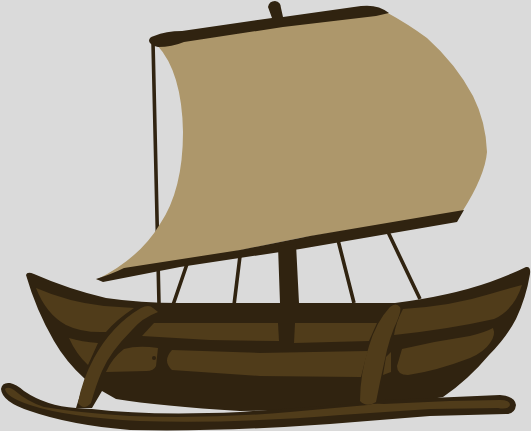
<!DOCTYPE html>
<html lang="en">
<head>
<meta charset="utf-8">
<title>Outrigger sailing boat</title>
<style>
:root {
  --backdrop: #dadada;
  --sail: #ad976b;
  --timber-dark: #302310;
  --timber-light: #503c1a;
}
html, body { margin: 0; height: 100%; overflow: hidden; background: var(--backdrop); }
svg { display: block; width: 531px; height: 431px; }
.backdrop { fill: var(--backdrop); }
.sail { fill: var(--sail); }
.dark { fill: var(--timber-dark); }
.light { fill: var(--timber-light); }
.rope { fill: none; stroke: var(--timber-dark); stroke-width: 3.6; }
</style>
</head>
<body>
<svg viewBox="0 0 531 431" role="img" aria-label="Wooden outrigger boat with a large tan sail">
  <rect class="backdrop" width="531" height="431"/>

  <g id="rigging">
    <path class="rope" d="M153 42L159 304M187 264L173 305M240 256L234 305M338 240L354 303M388 232L420 299"/>
  </g>

  <g id="sail">
    <path class="sail" d="M157 45L270 28L386 12Q408 24 427 38Q456 64 473 96Q486 122 487 152Q485 176 462 212L300 238L96 280Q140 258 160 224Q183 190 183 132Q182 72 157 45Z"/>
    <path class="dark" d="M149 41Q149 37 154 36Q166 31 182 31L272 18L268 7Q269 1 275 1Q281 2 281 8L283 17L361 6Q378 4 389 13L376 16L283 27L184 42Q172 47 158 47Q150 45 149 41Z"/>
    <path class="dark" d="M96 279Q112 274 124 268L240 250L310 236L440 214L464 210L457 222L300 249L180 267L103 282Z"/>
  </g>

  <g id="hull">
    <path class="dark" d="M26 275Q27 271 34 274Q68 289 106 298Q140 303 180 303L280 303L278 246L296 244L299 303L395 303Q450 296 490 282Q512 274 526 267Q531 266 530 274Q526 298 516 319Q506 338 489 355Q468 380 443 397L380 408L240 411Q160 406 116 399L102 391L92 408L76 408L85 379Q66 362 54 341Q36 310 26 275Z"/>
  </g>

  <g id="planks" class="light">
    <path d="M36 288Q68 302 104 306L134 308Q116 320 106 332Q82 333 66 325Q46 314 36 288Z"/>
    <path d="M69 338Q82 342 98 343L88 365Q76 354 69 338Z"/>
    <path d="M154 323L278 323L279 341L210 340L142 336Z"/>
    <path d="M295 323L377 323L369 341L294 343Z"/>
    <path d="M124 349Q138 345 158 348L156 366Q154 371 146 371L106 372Q112 358 124 349Z"/>
    <path d="M172 350L260 353L368 351Q364 364 361 377L260 376L172 370Q162 361 172 350Z"/>
    <path d="M403 309Q452 306 490 294Q510 288 522 285Q514 310 494 319Q450 329 394 335Q396 322 403 309Z"/>
    <path d="M402 349Q436 341 470 336Q486 332 493 328Q496 335 490 343Q484 352 470 358Q436 371 408 375Q397 375 397 366Z"/>
    <path d="M386 357L391 352L391 372L383 375Z"/>
  </g>

  <g id="outrigger">
    <path class="dark" d="M1 389Q2 382 10 383Q16 384 24 391Q46 406 76 408L92 409Q150 416 240 412L350 404L385 400L500 395Q515 396 516 405Q515 414 506 414L430 416L330 424Q220 432 130 430Q70 425 30 411Q2 402 1 389Z"/>
    <path class="light" d="M5 389Q8 386 14 390Q28 402 44 407Q80 413 130 416Q210 419 290 412L368 405Q374 403 384 404L450 401L500 400Q510 400 510 405Q508 410 498 408L430 409L340 415Q230 424 140 421Q66 417 30 405Q6 397 5 389Z"/>
    <path class="light" d="M78 403Q82 380 94 358Q112 325 141 308Q149 304 153 308L158 312Q142 318 132 330Q110 352 102 371Q96 385 91 403Q84 411 78 403Z"/>
    <path class="light" d="M360 401Q360 374 369 346Q376 322 390 307Q396 302 400 307Q402 311 394 328Q390 338 387 350L380 382L376 402Q367 408 360 401Z"/>
    <circle class="dark" cx="154" cy="358" r="2"/>
  </g>
</svg>
</body>
</html>
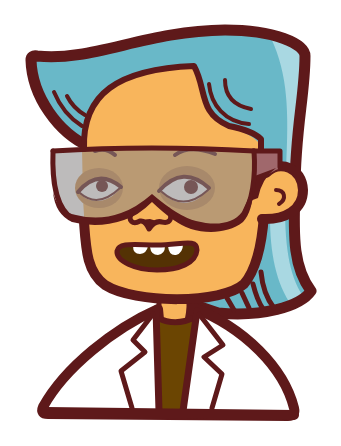
<!DOCTYPE html>
<html lang="en">
<head>
<meta charset="utf-8">
<title>Scientist in safety goggles</title>
<style>
:root {
  --paper: #ffffff;
  --outline: #5e191a;
  --hair: #69b8c8;
  --hair-shine: #a9d8e2;
  --skin: #f8b55c;
  --shirt: #6b4502;
  --mouth: #543204;
  --socket: #d89b57;
  --lens: #8a8686;
  --strap: #a0686c;
}
html, body { margin: 0; background: var(--paper); overflow: hidden; }
svg { display: block; width: 341px; height: 446px; }
.line { fill: none; stroke: var(--outline); stroke-linecap: round; stroke-linejoin: round; }
.bold { stroke: var(--outline); stroke-width: 10; stroke-linejoin: round; stroke-linecap: round; }
.hair { fill: var(--hair); }
.shine { fill: var(--hair-shine); }
.skin { fill: var(--skin); }
.coat { fill: var(--paper); }
.shirt { fill: var(--shirt); }
.mouth { fill: var(--mouth); }
.ink { fill: var(--outline); }
.white { fill: var(--paper); }
.lens { fill: var(--lens); fill-opacity: .56; }
.strap { fill: var(--strap); }
</style>
</head>
<body>
<svg viewBox="0 0 341 446" role="img" aria-label="Cartoon scientist with blue hair, safety goggles and a white lab coat">
  <defs>
    <path id="hair-shape" d="M90 147C58 133 32 96 31 60Q31 55 37 56C92 62 145 31 225 30C275 30 305 44 305 56C305 95 295 130 295 190C293 240 294 268 311 291C300 307 262 317 218 313L150 290Z"/>
    <clipPath id="hair-clip"><use href="#hair-shape"/></clipPath>
  </defs>

  <g id="back-hair">
    <use href="#hair-shape" class="hair"/>
    <g clip-path="url(#hair-clip)">
      <path class="shine" d="M271 38C288 75 289 110 286 170H302V46Z"/>
      <path class="shine" d="M270 217C270 252 276 284 292 306L306 300C290 280 285 250 285 205Z"/>
    </g>
    <use href="#hair-shape" class="line" stroke-width="11"/>
    <path class="line" stroke-width="5" d="M261 272Q263 294 274 308M253 284Q257 300 263 309M242 293L249 308M227 298L234 310"/>
  </g>

  <g id="neck">
    <path class="skin" d="M159 296H189V325H159Z"/>
    <path class="line" stroke-width="5" d="M159 300V322M189 300V322"/>
  </g>

  <g id="lab-coat">
    <path class="coat bold" d="M158 309C115 328 65 367 43 407Q40 414 48 414L288 416Q296 416 294 408C284 368 245 328 192 307L188 330H160Z"/>
    <path class="shirt" d="M158 318Q176 326 195 317L182 410H161Z"/>
    <path class="line" stroke-width="6" d="M158 318Q176 327 195 317"/>
    <path class="line" stroke-width="7" d="M156 309L159 411M197 311L183 411"/>
    <path class="line" stroke-width="5" d="M153 314L133 340L145 352L121 371L132 408M199 314L223 345L204 357L222 374L212 408"/>
    <path class="line" stroke-width="10" d="M46 412L294 415"/>
  </g>

  <g id="head">
    <path class="skin" d="M82 148C82 95 118 69 194 66C207 89 196 116 229 128Q253 133 262 147L268 190C265 235 259 265 244 284C225 304 135 305 105 285C85 270 86 240 83 200Z"/>
    <path class="line" stroke-width="10" d="M84 222C86 250 87 272 105 285C135 304 222 304 244 284C256 270 262 243 264 215"/>
    <path class="line" stroke-width="6" d="M84 149C82 94 118 69 194 66C207 89 198 113 229 126Q253 131 261 139V149"/>
    <path class="line" stroke-width="4" d="M54 92Q63 114 82 126M67 96Q73 108 85 115M209 84C211 105 225 122 249 124M225 80Q225 104 251 109"/>
  </g>

  <g id="ear">
    <path class="skin" d="M258 218Q266 222 276 219C294 216 303 205 302 189C300 169 279 161 265 176L256 198Z"/>
    <path class="line" stroke-width="10" d="M262 219C285 220 303 210 303 190C302 168 280 159 266 173"/>
    <path class="line" stroke-width="4" d="M276 190C285 190 287 199 279 204"/>
  </g>

  <g id="eyes">
    <g fill="#d18d48">
      <ellipse cx="99" cy="188" rx="24" ry="20"/>
      <ellipse cx="187" cy="188" rx="28" ry="22"/>
    </g>
    <path class="white" d="M79 191Q98 169 121 187Q111 201 96 201Q83 200 79 191ZM161 190Q181 166 208 188Q199 203 183 203Q168 201 161 190Z"/>
    <path class="line" stroke-width="4" d="M78 192Q98 168 121 187M159 191Q183 164 209 188"/>
    <path class="line" stroke-width="2" d="M80 193Q98 209 120 188M162 192Q184 212 208 190"/>
    <circle class="ink" cx="102" cy="186" r="6"/>
    <circle class="ink" cx="191" cy="187" r="7"/>
    <path class="line" stroke-width="4" d="M95 151Q106 147 115 155M175 155Q190 144 215 154"/>
  </g>

  <g id="goggles">
    <path class="strap" d="M253 150H281V168Q268 172 261 182L255 196Z"/>
    <path class="line" stroke-width="5" d="M253 151H280V167"/>
    <path class="ink" d="M252 177L276 168Q262 178 258 198L250 201Z"/>
    <path class="lens" d="M53 151Q150 145 254 151C256 178 252 202 242 217C231 228 211 229 193 224Q178 220 152 198Q136 212 123 216Q99 225 73 217C55 208 52 180 53 151Z"/>
    <path class="line" stroke-width="5" d="M53 151Q150 145 254 151"/>
    <path class="line" stroke-width="5" d="M53 151C52 180 55 208 73 219M254 151C256 178 252 202 243 216"/>
    <path class="ink" d="M53 192Q58 212 76 215Q99 221 121 213Q136 208 152 194Q179 217 196 221C216 226 233 224 242 212L253 188Q253 211 243 222C229 233 208 234 191 229Q175 224 152 202Q138 216 124 220Q98 229 72 222Q55 214 53 192Z"/>
  </g>

  <g id="nose">
    <path class="line" stroke-width="5" d="M132 212C127 221 133 225 140 221Q145 220 149 229Q155 220 162 222C171 224 173 217 168 210"/>
    <path class="ink" d="M140 220Q146 222 149 231Q152 224 160 222L150 219Z"/>
  </g>

  <g id="smile">
    <path class="mouth" d="M117 251C119 242 135 246 157 246C181 246 197 238 197 250C196 263 179 270 157 270C135 270 116 261 117 251Z"/>
    <path class="white" d="M133 246Q133 254 140 254Q147 253 148 246ZM150 247Q151 255 158 255Q165 254 165 246ZM168 246Q169 256 176 255Q183 253 183 244Z"/>
    <path class="line" stroke-width="5" d="M117 251C119 242 135 245 157 245C181 245 197 238 197 250C196 263 179 270 157 270C135 270 116 261 117 251Z"/>
  </g>
</svg>
</body>
</html>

-- Assigned task --
Each line in the listing above from the one containing "193Q98 209 120" through the one containing "151C52 180 55" should be repeated exactly, and no other line.

-- Written answer --
    <path class="line" stroke-width="2" d="M80 193Q98 209 120 188M162 192Q184 212 208 190"/>
    <circle class="ink" cx="102" cy="186" r="6"/>
    <circle class="ink" cx="191" cy="187" r="7"/>
    <path class="line" stroke-width="4" d="M95 151Q106 147 115 155M175 155Q190 144 215 154"/>
  </g>

  <g id="goggles">
    <path class="strap" d="M253 150H281V168Q268 172 261 182L255 196Z"/>
    <path class="line" stroke-width="5" d="M253 151H280V167"/>
    <path class="ink" d="M252 177L276 168Q262 178 258 198L250 201Z"/>
    <path class="lens" d="M53 151Q150 145 254 151C256 178 252 202 242 217C231 228 211 229 193 224Q178 220 152 198Q136 212 123 216Q99 225 73 217C55 208 52 180 53 151Z"/>
    <path class="line" stroke-width="5" d="M53 151Q150 145 254 151"/>
    <path class="line" stroke-width="5" d="M53 151C52 180 55 208 73 219M254 151C256 178 252 202 243 216"/>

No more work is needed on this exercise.